Return the lines below in which the string "tray" occurs.

Rendered images with source text
Start of Block

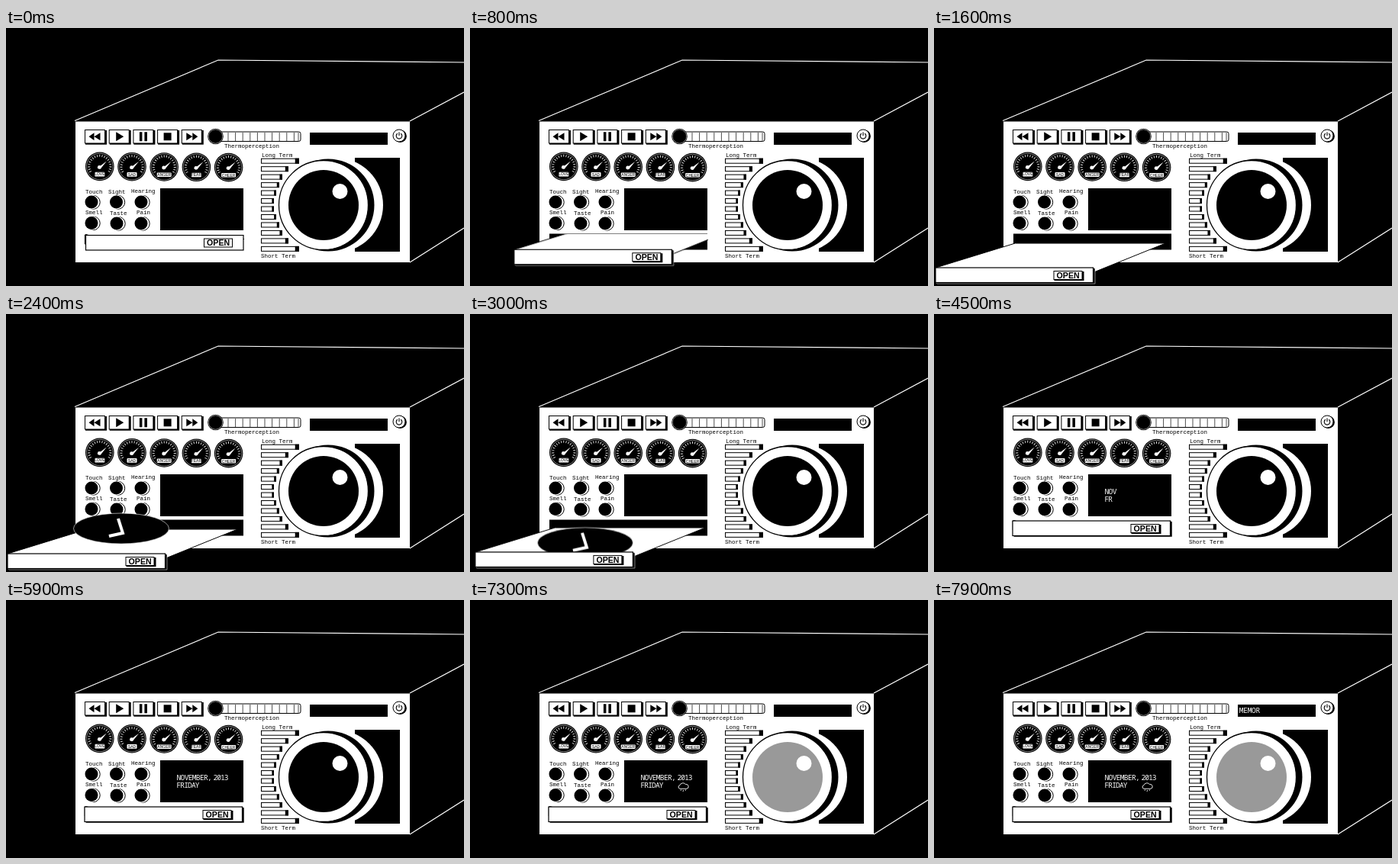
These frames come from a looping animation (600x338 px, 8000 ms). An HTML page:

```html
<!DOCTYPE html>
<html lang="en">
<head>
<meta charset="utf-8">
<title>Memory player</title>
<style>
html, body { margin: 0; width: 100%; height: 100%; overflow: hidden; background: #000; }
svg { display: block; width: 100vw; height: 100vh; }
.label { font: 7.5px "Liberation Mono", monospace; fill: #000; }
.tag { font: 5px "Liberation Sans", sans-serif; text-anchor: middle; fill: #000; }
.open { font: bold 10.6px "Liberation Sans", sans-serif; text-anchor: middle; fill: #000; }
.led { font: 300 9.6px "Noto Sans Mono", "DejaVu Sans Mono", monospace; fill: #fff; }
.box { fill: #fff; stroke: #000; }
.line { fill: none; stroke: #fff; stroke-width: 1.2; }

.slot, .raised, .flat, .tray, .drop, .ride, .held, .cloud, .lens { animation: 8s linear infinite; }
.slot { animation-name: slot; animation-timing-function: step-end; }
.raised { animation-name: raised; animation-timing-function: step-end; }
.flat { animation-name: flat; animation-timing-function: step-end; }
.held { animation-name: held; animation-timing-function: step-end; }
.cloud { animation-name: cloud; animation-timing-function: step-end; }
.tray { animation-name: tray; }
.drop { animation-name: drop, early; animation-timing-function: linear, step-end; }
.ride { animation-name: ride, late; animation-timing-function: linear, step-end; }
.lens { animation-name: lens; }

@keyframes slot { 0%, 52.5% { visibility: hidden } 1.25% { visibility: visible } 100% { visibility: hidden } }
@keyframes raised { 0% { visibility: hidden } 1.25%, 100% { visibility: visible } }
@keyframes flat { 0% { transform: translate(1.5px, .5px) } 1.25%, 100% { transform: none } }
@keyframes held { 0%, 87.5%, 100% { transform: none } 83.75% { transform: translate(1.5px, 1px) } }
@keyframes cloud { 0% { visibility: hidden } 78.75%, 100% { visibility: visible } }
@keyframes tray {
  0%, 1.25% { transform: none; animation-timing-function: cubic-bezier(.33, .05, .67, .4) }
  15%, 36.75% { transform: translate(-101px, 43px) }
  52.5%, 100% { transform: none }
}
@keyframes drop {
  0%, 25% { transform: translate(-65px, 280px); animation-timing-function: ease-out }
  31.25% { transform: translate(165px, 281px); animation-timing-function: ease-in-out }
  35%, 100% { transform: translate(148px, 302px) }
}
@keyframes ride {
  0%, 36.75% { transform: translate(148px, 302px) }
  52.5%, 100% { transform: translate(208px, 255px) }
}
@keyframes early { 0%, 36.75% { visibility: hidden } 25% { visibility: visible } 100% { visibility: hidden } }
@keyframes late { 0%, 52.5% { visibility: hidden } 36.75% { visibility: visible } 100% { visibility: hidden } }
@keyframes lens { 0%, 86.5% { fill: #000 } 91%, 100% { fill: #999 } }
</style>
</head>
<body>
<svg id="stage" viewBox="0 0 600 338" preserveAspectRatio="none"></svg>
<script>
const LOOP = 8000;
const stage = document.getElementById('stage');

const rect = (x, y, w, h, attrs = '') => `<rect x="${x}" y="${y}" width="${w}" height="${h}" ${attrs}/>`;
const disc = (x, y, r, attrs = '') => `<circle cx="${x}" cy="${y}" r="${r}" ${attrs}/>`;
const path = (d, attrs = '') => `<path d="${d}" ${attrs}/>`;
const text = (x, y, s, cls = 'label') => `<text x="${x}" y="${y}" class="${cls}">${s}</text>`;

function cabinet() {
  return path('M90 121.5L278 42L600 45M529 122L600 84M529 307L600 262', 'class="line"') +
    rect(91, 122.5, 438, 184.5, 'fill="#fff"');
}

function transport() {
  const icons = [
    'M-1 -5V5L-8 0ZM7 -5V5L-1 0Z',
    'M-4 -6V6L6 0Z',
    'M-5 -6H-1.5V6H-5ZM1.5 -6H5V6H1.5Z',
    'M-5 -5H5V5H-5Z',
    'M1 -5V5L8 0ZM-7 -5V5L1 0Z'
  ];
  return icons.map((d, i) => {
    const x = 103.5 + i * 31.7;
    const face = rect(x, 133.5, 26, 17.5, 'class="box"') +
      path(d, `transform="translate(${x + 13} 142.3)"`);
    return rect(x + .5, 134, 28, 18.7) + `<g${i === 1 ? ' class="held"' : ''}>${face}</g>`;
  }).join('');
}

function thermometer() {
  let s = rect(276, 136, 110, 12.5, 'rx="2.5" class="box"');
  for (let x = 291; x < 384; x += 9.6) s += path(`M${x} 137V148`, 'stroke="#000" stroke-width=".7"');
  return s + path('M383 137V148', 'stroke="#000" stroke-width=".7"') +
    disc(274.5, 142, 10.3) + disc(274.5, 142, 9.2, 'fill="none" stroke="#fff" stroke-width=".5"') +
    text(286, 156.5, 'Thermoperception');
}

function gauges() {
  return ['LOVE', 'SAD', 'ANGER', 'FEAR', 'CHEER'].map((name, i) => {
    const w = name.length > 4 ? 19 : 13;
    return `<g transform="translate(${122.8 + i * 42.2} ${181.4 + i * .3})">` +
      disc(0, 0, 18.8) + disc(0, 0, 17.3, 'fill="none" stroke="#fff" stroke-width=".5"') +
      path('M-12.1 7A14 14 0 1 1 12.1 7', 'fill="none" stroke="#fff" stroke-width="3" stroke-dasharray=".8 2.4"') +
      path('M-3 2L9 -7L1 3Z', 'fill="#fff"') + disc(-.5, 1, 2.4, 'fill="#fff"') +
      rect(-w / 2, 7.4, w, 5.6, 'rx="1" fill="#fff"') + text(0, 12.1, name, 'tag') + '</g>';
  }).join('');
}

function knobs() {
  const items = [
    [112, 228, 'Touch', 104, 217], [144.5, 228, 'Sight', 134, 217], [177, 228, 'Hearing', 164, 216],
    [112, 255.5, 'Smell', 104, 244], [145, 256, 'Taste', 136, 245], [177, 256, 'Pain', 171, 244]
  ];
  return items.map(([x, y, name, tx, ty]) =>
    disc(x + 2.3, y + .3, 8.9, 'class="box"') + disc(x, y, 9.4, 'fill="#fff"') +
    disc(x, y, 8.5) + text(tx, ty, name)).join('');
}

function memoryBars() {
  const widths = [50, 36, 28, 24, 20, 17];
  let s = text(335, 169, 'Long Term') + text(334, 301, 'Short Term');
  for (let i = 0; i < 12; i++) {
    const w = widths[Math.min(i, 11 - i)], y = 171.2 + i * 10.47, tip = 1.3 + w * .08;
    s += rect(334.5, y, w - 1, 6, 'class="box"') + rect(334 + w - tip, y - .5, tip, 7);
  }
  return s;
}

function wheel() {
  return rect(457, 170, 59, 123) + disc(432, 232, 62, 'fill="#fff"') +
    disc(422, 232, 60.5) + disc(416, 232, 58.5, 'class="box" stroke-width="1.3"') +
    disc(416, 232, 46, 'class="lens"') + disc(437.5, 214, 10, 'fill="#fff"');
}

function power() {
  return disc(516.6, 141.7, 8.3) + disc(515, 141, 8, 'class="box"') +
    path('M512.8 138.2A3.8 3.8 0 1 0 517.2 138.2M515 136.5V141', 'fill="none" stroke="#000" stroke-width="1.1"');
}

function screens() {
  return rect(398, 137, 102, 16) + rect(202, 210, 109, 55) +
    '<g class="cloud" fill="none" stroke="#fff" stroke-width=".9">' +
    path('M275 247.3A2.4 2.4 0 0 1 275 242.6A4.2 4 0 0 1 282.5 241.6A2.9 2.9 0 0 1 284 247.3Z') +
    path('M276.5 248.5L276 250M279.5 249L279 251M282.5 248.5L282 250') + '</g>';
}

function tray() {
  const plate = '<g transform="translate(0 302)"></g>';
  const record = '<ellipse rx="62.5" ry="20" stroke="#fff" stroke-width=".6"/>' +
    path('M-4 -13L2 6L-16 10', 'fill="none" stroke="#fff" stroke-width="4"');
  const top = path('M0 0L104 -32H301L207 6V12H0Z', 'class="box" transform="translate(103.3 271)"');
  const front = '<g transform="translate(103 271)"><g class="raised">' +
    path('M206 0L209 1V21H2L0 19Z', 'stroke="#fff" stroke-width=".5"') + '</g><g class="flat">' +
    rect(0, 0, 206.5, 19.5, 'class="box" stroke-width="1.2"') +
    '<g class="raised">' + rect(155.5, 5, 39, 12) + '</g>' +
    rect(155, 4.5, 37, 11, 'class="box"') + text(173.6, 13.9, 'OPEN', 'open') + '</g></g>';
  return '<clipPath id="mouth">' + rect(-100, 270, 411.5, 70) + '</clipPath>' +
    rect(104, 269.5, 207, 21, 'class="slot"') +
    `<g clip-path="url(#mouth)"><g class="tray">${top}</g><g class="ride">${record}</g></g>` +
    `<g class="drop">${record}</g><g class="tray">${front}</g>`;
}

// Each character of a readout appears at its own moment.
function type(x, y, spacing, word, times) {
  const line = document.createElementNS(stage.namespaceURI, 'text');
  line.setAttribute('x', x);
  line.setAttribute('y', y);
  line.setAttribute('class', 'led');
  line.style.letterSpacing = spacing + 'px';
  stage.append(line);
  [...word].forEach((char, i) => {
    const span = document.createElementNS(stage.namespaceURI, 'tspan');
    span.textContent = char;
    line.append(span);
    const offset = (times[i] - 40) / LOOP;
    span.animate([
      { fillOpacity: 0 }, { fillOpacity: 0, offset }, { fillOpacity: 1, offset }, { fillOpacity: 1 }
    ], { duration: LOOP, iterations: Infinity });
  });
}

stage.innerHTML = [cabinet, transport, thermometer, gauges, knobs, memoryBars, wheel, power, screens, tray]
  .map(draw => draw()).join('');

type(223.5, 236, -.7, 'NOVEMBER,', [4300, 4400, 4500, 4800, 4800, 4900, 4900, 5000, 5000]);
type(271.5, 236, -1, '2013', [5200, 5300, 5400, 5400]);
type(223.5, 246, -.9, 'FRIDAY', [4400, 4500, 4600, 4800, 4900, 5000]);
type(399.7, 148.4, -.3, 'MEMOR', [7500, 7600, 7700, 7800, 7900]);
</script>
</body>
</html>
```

End of Block

▸ TASK ANSWER
.slot, .raised, .flat, .tray, .drop, .ride, .held, .cloud, .lens { animation: 8s linear infinite; }
.tray { animation-name: tray; }
@keyframes tray {
function tray() {
    `<g clip-path="url(#mouth)"><g class="tray">${top}</g><g class="ride">${record}</g></g>` +
    `<g class="drop">${record}</g><g class="tray">${front}</g>`;
stage.innerHTML = [cabinet, transport, thermometer, gauges, knobs, memoryBars, wheel, power, screens, tray]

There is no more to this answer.